══ EXTRACTED ENTRIES ══

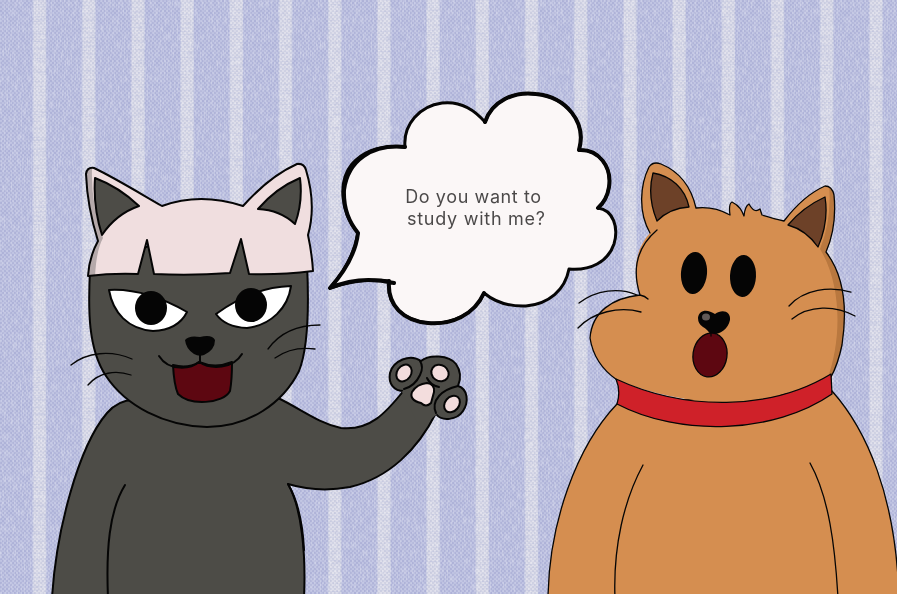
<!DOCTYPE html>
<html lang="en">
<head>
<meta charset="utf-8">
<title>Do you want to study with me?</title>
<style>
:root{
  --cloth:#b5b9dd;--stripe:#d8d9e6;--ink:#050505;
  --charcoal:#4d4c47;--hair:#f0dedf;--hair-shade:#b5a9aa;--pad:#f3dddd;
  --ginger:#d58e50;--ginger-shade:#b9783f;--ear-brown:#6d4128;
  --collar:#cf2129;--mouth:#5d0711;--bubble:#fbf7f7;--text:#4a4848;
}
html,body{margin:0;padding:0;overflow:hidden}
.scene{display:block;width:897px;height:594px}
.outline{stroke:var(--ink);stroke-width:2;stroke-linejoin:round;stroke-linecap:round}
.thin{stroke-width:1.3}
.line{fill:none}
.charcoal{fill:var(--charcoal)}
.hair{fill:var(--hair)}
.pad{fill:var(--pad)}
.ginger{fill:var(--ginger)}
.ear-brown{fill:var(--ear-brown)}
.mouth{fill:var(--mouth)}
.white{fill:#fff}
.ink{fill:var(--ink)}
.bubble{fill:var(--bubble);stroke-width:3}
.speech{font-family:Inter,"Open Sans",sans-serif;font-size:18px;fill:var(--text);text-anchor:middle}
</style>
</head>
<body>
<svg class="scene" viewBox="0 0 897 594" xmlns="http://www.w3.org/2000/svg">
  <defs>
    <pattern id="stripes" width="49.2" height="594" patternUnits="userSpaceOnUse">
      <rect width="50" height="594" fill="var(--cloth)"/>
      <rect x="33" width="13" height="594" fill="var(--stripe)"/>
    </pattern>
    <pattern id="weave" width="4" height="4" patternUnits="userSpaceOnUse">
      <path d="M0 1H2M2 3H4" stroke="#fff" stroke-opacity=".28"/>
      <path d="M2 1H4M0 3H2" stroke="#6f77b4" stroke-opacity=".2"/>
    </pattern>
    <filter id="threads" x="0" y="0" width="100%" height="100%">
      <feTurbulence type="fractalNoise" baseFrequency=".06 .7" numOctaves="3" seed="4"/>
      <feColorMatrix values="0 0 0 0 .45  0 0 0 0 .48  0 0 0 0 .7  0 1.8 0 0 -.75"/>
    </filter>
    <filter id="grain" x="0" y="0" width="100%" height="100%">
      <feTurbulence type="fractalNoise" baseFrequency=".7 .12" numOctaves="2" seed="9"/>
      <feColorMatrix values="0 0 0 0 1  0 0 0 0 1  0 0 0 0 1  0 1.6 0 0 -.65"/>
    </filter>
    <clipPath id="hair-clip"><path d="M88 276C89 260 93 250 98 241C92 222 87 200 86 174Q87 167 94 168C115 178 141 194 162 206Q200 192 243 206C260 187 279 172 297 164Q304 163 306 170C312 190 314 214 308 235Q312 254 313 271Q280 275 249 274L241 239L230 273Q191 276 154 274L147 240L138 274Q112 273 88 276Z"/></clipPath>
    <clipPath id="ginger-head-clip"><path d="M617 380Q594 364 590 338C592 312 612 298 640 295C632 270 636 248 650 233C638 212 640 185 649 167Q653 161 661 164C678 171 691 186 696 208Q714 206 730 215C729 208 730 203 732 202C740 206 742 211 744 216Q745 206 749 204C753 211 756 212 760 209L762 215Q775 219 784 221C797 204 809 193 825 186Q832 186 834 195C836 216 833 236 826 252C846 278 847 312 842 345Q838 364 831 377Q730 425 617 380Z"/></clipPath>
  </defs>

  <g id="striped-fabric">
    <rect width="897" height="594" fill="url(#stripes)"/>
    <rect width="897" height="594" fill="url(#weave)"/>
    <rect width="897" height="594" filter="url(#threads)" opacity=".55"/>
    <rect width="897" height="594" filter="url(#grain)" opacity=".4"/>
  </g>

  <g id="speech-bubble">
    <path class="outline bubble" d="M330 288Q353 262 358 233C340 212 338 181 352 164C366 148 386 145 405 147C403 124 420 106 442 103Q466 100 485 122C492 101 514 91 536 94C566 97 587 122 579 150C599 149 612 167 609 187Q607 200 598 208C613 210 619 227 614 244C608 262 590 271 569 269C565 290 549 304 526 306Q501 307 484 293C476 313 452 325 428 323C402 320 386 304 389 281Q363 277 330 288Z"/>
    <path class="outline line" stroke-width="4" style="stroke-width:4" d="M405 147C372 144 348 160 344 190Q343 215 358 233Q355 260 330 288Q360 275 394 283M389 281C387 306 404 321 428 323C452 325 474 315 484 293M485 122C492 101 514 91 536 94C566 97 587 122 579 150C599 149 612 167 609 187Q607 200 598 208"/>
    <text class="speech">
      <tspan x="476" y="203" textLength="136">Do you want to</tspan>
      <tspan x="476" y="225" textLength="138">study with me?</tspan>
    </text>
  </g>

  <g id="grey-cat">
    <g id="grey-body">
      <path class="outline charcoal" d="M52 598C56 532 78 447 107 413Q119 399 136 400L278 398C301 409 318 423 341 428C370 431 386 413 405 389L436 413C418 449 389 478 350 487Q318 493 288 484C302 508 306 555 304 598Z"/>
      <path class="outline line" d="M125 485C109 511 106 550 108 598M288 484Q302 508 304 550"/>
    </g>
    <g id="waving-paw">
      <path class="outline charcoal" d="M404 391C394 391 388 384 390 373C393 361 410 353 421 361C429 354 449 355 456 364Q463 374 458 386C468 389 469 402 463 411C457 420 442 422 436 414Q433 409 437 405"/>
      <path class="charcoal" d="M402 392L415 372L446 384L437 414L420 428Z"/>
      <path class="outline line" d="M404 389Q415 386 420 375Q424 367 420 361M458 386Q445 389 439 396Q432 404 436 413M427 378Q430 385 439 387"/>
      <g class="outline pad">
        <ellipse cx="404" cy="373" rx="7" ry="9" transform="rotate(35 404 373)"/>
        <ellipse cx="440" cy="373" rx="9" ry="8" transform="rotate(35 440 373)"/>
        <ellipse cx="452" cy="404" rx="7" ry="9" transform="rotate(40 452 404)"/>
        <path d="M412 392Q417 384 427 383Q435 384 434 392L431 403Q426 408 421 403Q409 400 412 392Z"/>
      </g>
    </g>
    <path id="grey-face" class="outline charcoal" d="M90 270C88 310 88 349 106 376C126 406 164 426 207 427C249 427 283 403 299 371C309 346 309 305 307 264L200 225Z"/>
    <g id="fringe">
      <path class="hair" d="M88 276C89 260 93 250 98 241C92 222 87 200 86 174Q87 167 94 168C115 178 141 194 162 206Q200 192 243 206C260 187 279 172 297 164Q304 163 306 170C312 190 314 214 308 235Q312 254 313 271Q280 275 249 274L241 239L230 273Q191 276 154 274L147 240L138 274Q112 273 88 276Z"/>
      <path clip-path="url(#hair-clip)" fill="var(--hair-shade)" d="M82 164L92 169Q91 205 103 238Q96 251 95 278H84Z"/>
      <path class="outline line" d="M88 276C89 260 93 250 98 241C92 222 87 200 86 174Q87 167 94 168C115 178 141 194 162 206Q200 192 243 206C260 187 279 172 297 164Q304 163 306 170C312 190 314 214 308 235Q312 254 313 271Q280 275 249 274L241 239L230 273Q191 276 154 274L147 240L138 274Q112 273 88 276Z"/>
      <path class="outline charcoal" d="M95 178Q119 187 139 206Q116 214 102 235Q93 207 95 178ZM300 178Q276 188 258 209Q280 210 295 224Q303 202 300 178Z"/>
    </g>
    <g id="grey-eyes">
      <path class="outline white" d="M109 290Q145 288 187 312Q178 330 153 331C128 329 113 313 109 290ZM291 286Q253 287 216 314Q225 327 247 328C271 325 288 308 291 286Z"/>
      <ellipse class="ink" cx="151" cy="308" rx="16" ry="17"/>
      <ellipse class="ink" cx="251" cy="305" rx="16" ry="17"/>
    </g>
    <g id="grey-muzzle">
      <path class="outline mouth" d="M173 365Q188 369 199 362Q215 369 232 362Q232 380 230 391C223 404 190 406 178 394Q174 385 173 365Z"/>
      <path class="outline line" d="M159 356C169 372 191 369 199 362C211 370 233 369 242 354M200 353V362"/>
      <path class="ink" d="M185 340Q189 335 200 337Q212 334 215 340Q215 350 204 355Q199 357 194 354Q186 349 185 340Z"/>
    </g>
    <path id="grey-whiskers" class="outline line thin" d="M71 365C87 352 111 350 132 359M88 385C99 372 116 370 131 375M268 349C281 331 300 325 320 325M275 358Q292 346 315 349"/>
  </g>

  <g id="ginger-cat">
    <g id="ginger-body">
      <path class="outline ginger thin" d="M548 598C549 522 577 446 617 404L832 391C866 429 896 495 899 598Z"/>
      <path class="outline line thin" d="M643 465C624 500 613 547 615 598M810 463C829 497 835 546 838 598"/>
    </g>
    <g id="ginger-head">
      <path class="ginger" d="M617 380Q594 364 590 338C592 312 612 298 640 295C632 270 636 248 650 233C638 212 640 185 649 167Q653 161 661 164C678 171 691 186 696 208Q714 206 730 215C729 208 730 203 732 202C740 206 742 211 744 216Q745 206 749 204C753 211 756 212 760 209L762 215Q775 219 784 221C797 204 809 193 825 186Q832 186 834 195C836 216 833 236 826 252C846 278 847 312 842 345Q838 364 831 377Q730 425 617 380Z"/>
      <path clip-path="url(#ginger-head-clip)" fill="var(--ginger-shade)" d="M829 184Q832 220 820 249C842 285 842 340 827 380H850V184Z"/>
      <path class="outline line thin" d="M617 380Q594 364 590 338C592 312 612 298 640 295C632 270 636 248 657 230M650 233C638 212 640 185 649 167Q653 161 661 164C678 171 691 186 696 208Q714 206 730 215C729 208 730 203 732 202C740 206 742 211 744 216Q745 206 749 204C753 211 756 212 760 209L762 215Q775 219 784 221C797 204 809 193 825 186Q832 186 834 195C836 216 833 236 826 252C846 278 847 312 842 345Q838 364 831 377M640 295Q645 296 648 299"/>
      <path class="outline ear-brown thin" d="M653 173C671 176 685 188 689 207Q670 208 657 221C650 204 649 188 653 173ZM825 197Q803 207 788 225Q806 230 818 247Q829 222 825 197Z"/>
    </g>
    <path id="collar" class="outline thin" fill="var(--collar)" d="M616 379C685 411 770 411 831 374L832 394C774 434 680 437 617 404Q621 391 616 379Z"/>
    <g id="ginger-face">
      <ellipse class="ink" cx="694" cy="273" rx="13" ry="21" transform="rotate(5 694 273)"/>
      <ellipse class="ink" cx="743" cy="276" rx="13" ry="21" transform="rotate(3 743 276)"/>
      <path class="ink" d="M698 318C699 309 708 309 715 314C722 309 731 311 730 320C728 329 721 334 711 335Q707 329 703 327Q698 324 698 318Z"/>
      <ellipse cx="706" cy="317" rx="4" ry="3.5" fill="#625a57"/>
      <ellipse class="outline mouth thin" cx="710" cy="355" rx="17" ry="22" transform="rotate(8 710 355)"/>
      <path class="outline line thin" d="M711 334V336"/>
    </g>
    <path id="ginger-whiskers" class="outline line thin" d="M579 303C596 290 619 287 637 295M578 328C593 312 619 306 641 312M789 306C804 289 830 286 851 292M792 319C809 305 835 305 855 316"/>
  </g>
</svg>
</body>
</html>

═══

*REQUIRED ACTION:*
From the records above, return each line that includes "opacity".

*REPLY TO THE TASK:*
      <path d="M0 1H2M2 3H4" stroke="#fff" stroke-opacity=".28"/>
      <path d="M2 1H4M0 3H2" stroke="#6f77b4" stroke-opacity=".2"/>
    <rect width="897" height="594" filter="url(#threads)" opacity=".55"/>
    <rect width="897" height="594" filter="url(#grain)" opacity=".4"/>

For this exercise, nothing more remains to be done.